President and CEO, World Food Program USA
For the first time in human history, the world has the technology and tools to feed everyone on the planet. Over the past 25 years, the number of hungry people worldwide has fallen from one in six to one in nine people. That’s one more child reaching her first birthday; one more farmer harvesting crops for her community; one more refugee who doesn’t have to worry about where to find their next meal.
Innovation has played a crucial role in this progress. Technology is transforming the effort to fight global hunger. This includes early warning systems that can foresee, months in advance, conditions that could become a famine — and help the international community to prevent it from occurring. We now have packets of nutrient-dense paste that requires no refrigeration or preparation to treat acute malnutrition among children, where previously only intravenous fluids would do. We have electronic food vouchers to feed vulnerable households and support local food producers when and where markets are still functioning.

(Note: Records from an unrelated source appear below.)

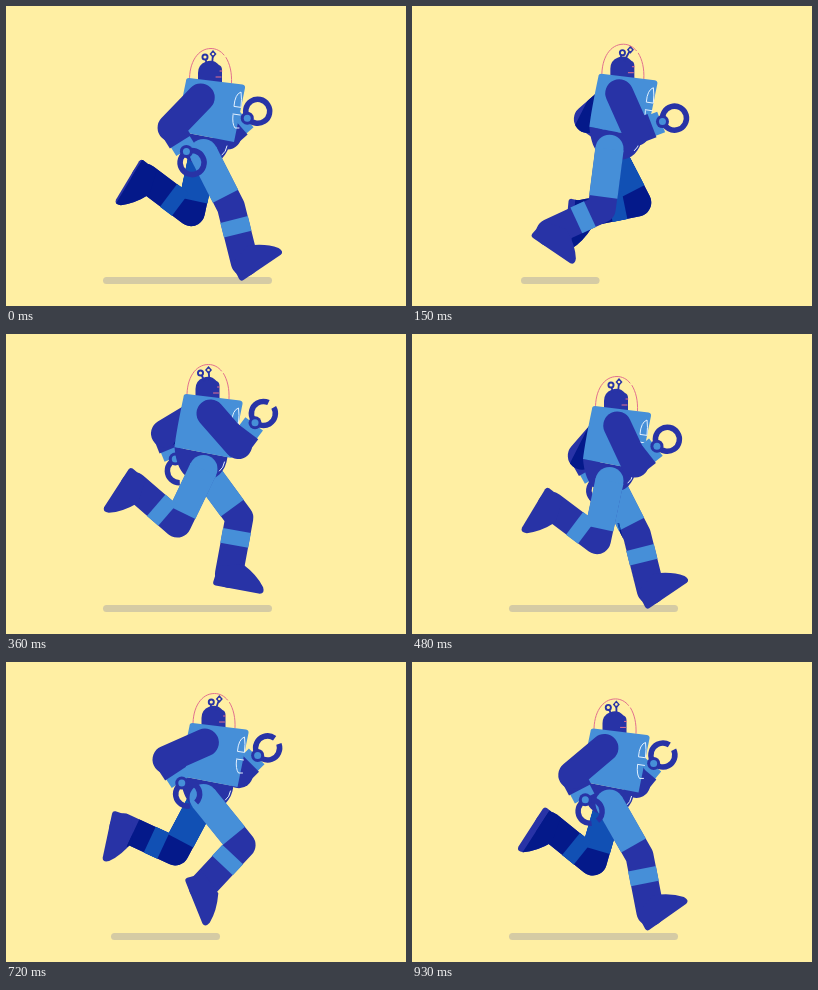
Animation, 400 px wide and 300 px high, one loop 0.96 s. Source, as an HTML page with a canvas:

```html
<!DOCTYPE html>
<html lang="en">
<head>
<meta charset="utf-8">
<title>Running robot</title>
<style>
html, body { margin: 0; width: 100%; height: 100%; overflow: hidden; background: #ffefa3; }
canvas { display: block; }
</style>
</head>
<body>
<canvas id="stage" width="400" height="300"></canvas>
<script>
const ctx = document.getElementById('stage').getContext('2d');
const LOOP = 960, HALF = LOOP / 2, STEP = 30;
const SKY = '#ffefa3', PINK = '#e2718f', WHITE = '#e4f1ff';
const LIT = { light: '#468fd8', dark: '#2833a6' };
const SHADED = { light: '#1150b4', dark: '#04198a' };
const THIGH = 60.5, SHANK = 57, UPPER_ARM = 42, FOREARM = 28;

// Joint angles in degrees, as [time, angle]; 0 points right and 90 down
const SWING = {
  thigh: [[0, 63], [100, 83], [240, 118], [480, 102], [600, 69], [720, 51]],
  shank: [[0, 76], [90, 116], [240, 205], [480, 217], [600, 180], [720, 133], [930, 79]],
  foot: [[0, -34], [90, 0], [120, 10], [240, 102], [480, 121], [720, 68], [930, -35]],
  upperArm: [[0, 134], [105, 81], [240, 49], [480, 65], [600, 132], [720, 156]],
  forearm: [[0, 58], [105, -4], [240, -42], [450, -47], [600, 21], [720, 57]]
};

const { sin, cos, PI } = Math;
const rad = deg => deg * PI / 180;
const clamp = (v, lo, hi) => Math.min(hi, Math.max(lo, v));
const polar = ([x, y], deg, r) => [x + r * cos(rad(deg)), y + r * sin(rad(deg))];
const mix = (a, b, k) => [a[0] + (b[0] - a[0]) * k, a[1] + (b[1] - a[1]) * k];

// Smooth periodic curve through a joint's keys
function angleOf(joint, time) {
  const keys = SWING[joint], n = keys.length, t = time % LOOP;
  const at = i => {
    const turn = Math.floor(i / n), [when, value] = keys[i - turn * n];
    return [when + turn * LOOP, value];
  };
  const i = keys.findLastIndex(key => key[0] <= t);
  const [a, b, c, d] = [at(i - 1), at(i), at(i + 1), at(i + 2)];
  const span = c[0] - b[0], u = (t - b[0]) / span, rise = c[1] - b[1];
  const m0 = (c[1] - a[1]) / (c[0] - a[0]) * span;
  const m1 = (d[1] - b[1]) / (d[0] - b[0]) * span;
  return b[1] + u * (m0 + u * (3 * rise - 2 * m0 - m1 + u * (m0 + m1 - 2 * rise)));
}

// Everything that repeats with each single step
function bodyPose(time) {
  const p = time / HALF * 2 * PI, c = cos(p), s = sin(p);
  return {
    dx: 1.75 - 1.75 * c + 4.25 * s,
    dy: -5.5 + 5.5 * c + 6.5 * s + 3.8 * sin(2 * p),
    left: Math.max(97, 101 - 4 * c + 7 * s),
    right: Math.min(266, 240 + 26 * c - 46 * s),
    opening: clamp(1.5 * cos(p - rad(258)), 0, 0.3)
  };
}

function line(points, color, width, cap = 'butt') {
  ctx.beginPath();
  points.forEach(p => ctx.lineTo(...p));
  ctx.lineCap = cap;
  ctx.lineJoin = 'round';
  ctx.strokeStyle = color;
  ctx.lineWidth = width;
  ctx.stroke();
}

function disc([x, y], r, color) {
  ctx.beginPath();
  ctx.arc(x, y, r, 0, 7);
  ctx.fillStyle = color;
  ctx.fill();
}

function fill(path, color) {
  ctx.fillStyle = color;
  ctx.fill(new Path2D(path));
}

function outline(path, color) {
  ctx.strokeStyle = color;
  ctx.lineWidth = 1;
  ctx.lineCap = 'round';
  ctx.stroke(new Path2D(path));
}

function legPose(time) {
  const [thigh, shank, foot] = ['thigh', 'shank', 'foot'].map(joint => angleOf(joint, time));
  const hip = [197.5, 147 + bodyPose(time).dy];
  const knee = polar(hip, thigh, THIGH);
  return { thigh, shank, foot, hip, knee, ankle: polar(knee, shank, SHANK) };
}

function drawLeg({ thigh, shank, foot, hip, knee, ankle }, { light, dark }) {
  line([hip, knee, ankle], dark, 28, 'round');
  disc(hip, 14, light);
  line([hip, polar(hip, thigh, THIGH - 12)], light, 28.4);
  line([polar(knee, shank, 13), polar(knee, shank, 28)], light, 28.4);
  ctx.save();
  ctx.translate(...ankle);
  ctx.rotate(rad(foot));
  fill('M-12-6L-14 11Q-14 14-11 14H34Q39 13 36 7Q28-4 12-12Z', dark);
  ctx.restore();
}

function drawFarLeg(time) {
  const pose = legPose(time + HALF);
  const wave = peak => cos((time - peak) / LOOP * 2 * PI);
  const legShade = 32 * clamp(1 + 1.1 * wave(880), 0, 1);
  const footShade = 32 * clamp(1.6 * wave(60) - 0.6, 0, 1);
  const region = new Path2D();
  const addStrip = ([x, y], deg, length, top, height) => {
    const strip = new Path2D();
    strip.rect(-16, top, length, height);
    region.addPath(strip, new DOMMatrix().translate(x, y).rotate(deg));
  };
  addStrip(pose.hip, pose.thigh, 76, 16 - legShade, legShade);
  addStrip(pose.knee, pose.shank, 62, 16 - legShade, legShade);
  addStrip(pose.ankle, pose.foot, 56, -16, footShade);
  drawLeg(pose, LIT);
  ctx.save();
  ctx.clip(region);
  drawLeg(pose, SHADED);
  ctx.restore();
}

function drawArm(time, far) {
  const { dy, dx, opening } = bodyPose(time);
  const { light, dark } = LIT;
  const bend = angleOf('forearm', time);
  const shoulder = [200 + dx + 7 * cos((time - 370) / LOOP * 2 * PI), 91.5 + dy];
  const elbow = polar(shoulder, angleOf('upperArm', time), UPPER_ARM);
  const wrist = polar(elbow, bend, FOREARM);
  if (far) [shoulder, elbow, wrist].forEach(p => p[0] = 208 + (p[0] - 208) * 0.9);

  line([elbow, mix(elbow, wrist, 0.95)], light, 22);
  line([elbow, mix(elbow, wrist, 0.6)], dark, 25);
  line([shoulder, elbow], dark, 28, 'round');
  if (far) {
    ctx.save();
    ctx.clip(new Path2D('M188 70L155 135V160H200V70Z'));
    line([shoulder, elbow], SHADED.dark, 28, 'round');
    ctx.restore();
  }
  const claw = rad(bend + 5);
  ctx.beginPath();
  ctx.arc(...polar(wrist, bend + 5, 12.5), 12, claw + opening, claw + 2 * PI - opening);
  ctx.lineCap = 'butt';
  ctx.lineWidth = 5.5;
  ctx.strokeStyle = dark;
  ctx.stroke();
  disc(wrist, 6.5, dark);
  disc(wrist, 3.5, light);
}

function drawHead(sway) {
  const { dark } = LIT;
  fill('M192 78V67A12 12 0 0 1 213 59Q216 60 216 64V78Z', dark);
  outline('M210 71H215M214 65H216', PINK);
  const ring = [199 + sway, 51], [x, y] = [207 + sway, 48];
  line([[201, 59], ring], dark, 1.8);
  line([[206, 59], [x, y]], dark, 1.8);
  disc(ring, 3.5, dark);
  disc(ring, 1.6, SKY);
  fill(`M${x} ${y - 4}l3.500 4l-3.500 4l-3.500-4Z`, dark);
  disc([x, y], 1.3, SKY);
  outline('M183.500 75C183 56 192 42.500 205 42.500C210 42.500 215 45 218 49M220 51.500C224 58 226 67 225.500 77', PINK);
}

function drawTorso() {
  fill('M171 125L224 135C222 150 213 158 201 158C183 160 173 150 171 125Z', LIT.dark);
  outline('M216 149Q220 146 221 140', WHITE);
  fill('M183 72L236.500 78.500Q239.500 79 239 82L228 136L171 125Q173 108 180 75Q180 72 183 72Z', LIT.light);
  outline('M228 100Q229 88 235 86Q236 93 235 101ZM227 108L234 109M227 109Q226 118 229 122H233', WHITE);
}

function draw(time) {
  const { dx, dy, left, right } = bodyPose(time);
  ctx.fillStyle = SKY;
  ctx.fillRect(0, 0, 400, 300);
  line([[left + 3.5, 274.5], [right - 3.5, 274.5]], '#d5cba4', 7, 'round');

  drawArm(time + HALF, true);
  drawFarLeg(time);
  ctx.save();
  ctx.translate(dx, dy);
  drawHead(dx * 0.8);
  drawTorso();
  ctx.restore();
  drawLeg(legPose(time), LIT);
  drawArm(time, false);
}

function tick() {
  draw(Math.floor(performance.now() % LOOP / STEP) * STEP);
  requestAnimationFrame(tick);
}
tick();
</script>
</body>
</html>
```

It’s not just innovation in technology, but also innovation in practice — purchasing emergency food assistance from smallholder farmers to support local agriculture whenever possible; connecting smallholder farmers with school meals programs to lift whole communities out of poverty; providing take-home rations in the classroom to boost attendance rates among girls.
At the same time, conflict and climate change are threatening to unravel the incredible strides we’ve made. For the first time in history, the world faces the prospect of four simultaneous famines. Famine was recently declared in South Sudan and looms in three more countries: Nigeria, Somalia and Yemen. Prolonged wars in Syria, Iraq and elsewhere are displacing millions of people and disrupting entire systems of agriculture.
We’re at a crossroads right now. How the world chooses to react to the opportunities and challenges of 2017 will shape the future of our planet. As one of life’s most basic building blocks, food is essential to our collective survival and success — something we should all be invested in.
Rick Leach, President and CEO, World Food Program USA, [email protected]